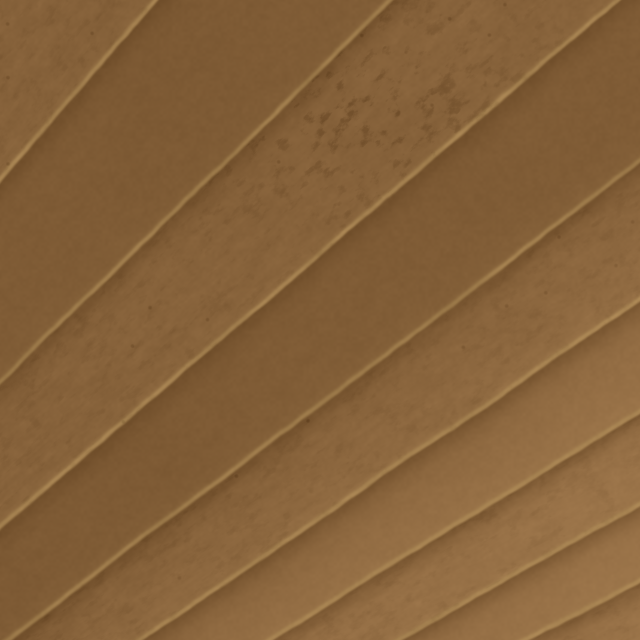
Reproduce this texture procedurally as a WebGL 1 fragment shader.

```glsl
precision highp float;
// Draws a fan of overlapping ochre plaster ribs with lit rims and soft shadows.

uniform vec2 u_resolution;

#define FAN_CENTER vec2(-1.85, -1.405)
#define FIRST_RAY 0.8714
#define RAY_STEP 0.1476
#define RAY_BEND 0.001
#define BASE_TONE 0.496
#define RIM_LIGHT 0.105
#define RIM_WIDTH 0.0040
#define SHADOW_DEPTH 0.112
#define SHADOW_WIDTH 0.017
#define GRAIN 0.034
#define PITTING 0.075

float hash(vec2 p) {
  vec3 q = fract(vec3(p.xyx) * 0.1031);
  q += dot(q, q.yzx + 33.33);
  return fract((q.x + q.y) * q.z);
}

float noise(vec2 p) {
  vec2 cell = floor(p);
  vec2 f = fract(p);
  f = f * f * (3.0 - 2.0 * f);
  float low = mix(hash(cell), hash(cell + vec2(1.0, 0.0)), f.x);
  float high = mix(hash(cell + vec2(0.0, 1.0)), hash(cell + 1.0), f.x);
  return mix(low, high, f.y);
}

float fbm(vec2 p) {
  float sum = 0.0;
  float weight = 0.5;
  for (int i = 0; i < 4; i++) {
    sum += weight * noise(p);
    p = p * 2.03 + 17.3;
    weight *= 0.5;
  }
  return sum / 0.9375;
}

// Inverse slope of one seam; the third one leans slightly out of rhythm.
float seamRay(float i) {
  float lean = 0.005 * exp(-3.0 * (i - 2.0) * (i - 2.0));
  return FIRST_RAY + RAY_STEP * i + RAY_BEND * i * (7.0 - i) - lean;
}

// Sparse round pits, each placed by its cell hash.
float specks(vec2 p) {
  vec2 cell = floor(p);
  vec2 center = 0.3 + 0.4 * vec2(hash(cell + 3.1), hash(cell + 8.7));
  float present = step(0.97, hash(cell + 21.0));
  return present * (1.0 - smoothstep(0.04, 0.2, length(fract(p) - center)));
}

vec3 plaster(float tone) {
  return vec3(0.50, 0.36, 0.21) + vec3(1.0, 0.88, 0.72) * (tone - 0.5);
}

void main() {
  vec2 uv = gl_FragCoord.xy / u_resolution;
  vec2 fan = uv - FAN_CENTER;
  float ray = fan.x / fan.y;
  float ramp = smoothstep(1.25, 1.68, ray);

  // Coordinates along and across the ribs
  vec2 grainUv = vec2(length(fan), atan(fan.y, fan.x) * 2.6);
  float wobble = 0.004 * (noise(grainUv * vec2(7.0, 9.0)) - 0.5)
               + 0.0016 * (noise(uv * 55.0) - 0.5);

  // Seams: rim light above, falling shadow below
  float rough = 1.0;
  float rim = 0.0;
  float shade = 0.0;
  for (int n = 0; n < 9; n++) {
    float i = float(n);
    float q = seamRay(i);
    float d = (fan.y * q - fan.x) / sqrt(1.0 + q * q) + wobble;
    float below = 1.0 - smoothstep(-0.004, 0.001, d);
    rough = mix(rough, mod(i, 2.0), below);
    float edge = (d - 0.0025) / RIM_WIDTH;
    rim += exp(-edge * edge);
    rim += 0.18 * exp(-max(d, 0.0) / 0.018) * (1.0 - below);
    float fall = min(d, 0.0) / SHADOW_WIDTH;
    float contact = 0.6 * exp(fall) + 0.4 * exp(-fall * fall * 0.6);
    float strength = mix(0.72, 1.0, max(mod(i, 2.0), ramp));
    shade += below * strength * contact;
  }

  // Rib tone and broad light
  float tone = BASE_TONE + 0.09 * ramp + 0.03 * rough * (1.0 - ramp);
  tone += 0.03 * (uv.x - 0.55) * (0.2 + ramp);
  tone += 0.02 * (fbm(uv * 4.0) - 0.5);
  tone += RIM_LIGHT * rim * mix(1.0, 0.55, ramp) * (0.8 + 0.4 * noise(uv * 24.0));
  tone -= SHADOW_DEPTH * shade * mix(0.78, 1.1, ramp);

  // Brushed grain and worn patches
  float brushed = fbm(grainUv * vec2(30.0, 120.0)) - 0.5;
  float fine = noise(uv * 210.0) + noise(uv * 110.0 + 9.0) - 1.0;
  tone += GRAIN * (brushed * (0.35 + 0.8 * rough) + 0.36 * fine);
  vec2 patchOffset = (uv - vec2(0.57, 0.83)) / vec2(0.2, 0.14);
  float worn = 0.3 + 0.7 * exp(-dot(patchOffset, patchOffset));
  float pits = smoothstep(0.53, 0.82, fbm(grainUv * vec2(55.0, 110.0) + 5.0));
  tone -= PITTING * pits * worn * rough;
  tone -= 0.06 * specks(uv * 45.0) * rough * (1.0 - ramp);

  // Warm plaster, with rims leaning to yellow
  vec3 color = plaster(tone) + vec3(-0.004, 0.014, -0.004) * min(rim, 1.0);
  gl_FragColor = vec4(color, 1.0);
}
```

...

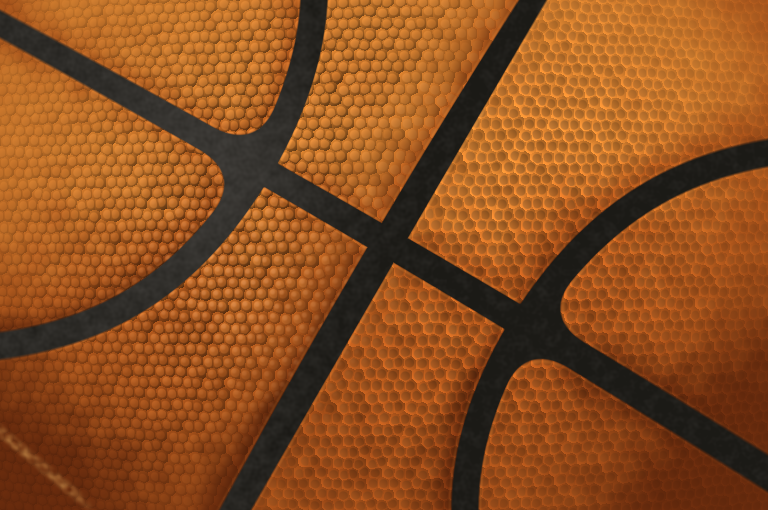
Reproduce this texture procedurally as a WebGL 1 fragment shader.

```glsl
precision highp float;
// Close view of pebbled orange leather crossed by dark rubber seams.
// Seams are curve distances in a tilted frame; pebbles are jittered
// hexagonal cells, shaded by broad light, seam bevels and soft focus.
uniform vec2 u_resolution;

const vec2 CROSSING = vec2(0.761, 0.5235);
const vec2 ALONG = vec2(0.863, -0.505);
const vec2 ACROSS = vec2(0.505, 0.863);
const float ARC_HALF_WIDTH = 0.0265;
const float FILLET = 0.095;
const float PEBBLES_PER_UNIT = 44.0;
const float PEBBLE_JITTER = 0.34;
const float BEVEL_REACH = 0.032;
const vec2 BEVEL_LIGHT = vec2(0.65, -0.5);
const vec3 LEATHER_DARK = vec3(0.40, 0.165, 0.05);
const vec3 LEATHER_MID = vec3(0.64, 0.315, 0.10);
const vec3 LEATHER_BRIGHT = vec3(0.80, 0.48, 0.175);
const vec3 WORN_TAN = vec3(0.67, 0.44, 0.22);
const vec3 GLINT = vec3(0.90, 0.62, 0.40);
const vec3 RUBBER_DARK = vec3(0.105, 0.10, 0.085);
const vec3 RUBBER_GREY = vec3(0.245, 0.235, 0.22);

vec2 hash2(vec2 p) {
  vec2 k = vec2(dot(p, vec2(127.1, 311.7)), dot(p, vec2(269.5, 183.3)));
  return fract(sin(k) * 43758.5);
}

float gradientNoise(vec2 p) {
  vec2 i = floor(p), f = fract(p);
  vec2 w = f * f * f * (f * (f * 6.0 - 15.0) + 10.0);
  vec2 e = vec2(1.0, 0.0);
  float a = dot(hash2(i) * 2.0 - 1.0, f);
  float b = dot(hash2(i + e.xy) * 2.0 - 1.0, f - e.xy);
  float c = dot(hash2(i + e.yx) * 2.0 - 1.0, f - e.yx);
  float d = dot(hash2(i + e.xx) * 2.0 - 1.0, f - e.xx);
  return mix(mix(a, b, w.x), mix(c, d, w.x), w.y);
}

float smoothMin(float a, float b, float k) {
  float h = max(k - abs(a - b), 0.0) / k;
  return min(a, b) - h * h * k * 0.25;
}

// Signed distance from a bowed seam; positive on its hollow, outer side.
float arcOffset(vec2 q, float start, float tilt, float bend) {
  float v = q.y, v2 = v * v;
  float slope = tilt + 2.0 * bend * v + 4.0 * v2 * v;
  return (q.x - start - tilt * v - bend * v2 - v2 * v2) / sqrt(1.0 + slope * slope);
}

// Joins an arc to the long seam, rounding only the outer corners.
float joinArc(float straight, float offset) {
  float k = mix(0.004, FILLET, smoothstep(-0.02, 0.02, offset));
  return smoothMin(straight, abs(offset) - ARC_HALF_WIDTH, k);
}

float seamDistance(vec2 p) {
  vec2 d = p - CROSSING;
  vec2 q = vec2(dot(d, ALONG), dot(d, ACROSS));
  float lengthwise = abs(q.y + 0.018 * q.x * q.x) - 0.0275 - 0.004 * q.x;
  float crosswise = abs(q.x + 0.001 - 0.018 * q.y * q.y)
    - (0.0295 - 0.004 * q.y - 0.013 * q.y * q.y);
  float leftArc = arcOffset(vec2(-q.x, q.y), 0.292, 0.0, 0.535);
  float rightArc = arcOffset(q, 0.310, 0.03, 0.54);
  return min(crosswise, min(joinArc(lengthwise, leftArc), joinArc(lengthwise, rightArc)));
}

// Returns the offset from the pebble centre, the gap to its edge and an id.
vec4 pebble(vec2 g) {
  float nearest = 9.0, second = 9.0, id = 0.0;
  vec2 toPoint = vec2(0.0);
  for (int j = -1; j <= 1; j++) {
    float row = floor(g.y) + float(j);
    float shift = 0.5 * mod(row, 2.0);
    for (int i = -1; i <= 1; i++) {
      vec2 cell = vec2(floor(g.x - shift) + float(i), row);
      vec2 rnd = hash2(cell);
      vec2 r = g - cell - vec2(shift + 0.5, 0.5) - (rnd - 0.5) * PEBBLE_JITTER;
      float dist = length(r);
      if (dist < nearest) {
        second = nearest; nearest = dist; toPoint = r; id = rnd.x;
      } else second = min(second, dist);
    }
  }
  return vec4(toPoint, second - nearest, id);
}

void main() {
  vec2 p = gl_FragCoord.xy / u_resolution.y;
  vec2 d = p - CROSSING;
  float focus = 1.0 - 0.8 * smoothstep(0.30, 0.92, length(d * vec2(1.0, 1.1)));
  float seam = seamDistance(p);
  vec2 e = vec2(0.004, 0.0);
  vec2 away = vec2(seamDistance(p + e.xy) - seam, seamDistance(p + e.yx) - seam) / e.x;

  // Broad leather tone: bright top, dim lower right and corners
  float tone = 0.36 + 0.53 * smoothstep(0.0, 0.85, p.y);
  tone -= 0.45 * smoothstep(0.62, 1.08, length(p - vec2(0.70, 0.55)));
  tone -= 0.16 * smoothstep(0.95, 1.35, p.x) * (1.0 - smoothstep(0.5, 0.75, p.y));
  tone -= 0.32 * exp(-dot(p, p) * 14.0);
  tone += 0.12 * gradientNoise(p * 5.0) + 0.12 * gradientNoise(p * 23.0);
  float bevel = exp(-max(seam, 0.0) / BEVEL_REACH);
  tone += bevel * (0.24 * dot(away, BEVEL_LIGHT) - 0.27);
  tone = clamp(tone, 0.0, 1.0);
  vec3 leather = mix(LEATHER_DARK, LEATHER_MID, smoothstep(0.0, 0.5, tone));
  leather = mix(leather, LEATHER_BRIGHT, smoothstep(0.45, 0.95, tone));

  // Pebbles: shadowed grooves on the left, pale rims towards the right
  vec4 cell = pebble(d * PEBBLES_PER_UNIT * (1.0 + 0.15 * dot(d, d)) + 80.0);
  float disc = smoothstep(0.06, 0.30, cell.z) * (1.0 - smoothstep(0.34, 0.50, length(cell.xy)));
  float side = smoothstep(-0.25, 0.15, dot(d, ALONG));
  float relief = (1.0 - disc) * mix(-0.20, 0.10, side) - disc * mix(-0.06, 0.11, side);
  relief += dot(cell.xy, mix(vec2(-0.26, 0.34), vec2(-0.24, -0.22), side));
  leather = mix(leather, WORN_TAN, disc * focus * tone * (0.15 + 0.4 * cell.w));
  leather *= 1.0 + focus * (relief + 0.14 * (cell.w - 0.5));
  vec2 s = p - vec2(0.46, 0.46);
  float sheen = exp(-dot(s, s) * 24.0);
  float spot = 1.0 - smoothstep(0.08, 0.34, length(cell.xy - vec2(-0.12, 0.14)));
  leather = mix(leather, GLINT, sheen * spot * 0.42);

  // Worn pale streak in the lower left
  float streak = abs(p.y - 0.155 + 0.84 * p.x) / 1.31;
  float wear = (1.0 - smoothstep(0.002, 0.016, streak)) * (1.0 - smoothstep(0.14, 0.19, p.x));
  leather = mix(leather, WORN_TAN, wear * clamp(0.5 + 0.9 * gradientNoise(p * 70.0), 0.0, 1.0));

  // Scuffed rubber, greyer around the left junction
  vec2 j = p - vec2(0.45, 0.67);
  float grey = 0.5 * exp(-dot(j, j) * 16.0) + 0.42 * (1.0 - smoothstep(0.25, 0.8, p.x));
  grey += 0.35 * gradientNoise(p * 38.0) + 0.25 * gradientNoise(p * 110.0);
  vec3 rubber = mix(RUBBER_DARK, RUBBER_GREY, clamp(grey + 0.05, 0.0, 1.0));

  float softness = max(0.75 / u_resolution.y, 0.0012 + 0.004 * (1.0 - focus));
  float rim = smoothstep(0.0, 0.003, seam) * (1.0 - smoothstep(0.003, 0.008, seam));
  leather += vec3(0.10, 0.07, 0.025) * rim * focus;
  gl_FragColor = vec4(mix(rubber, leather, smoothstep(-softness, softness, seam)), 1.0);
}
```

• [Problem requirements]
Work out how many lines of the material include the word "ramp", then answer with that number alone.

• [Exercise solution]
7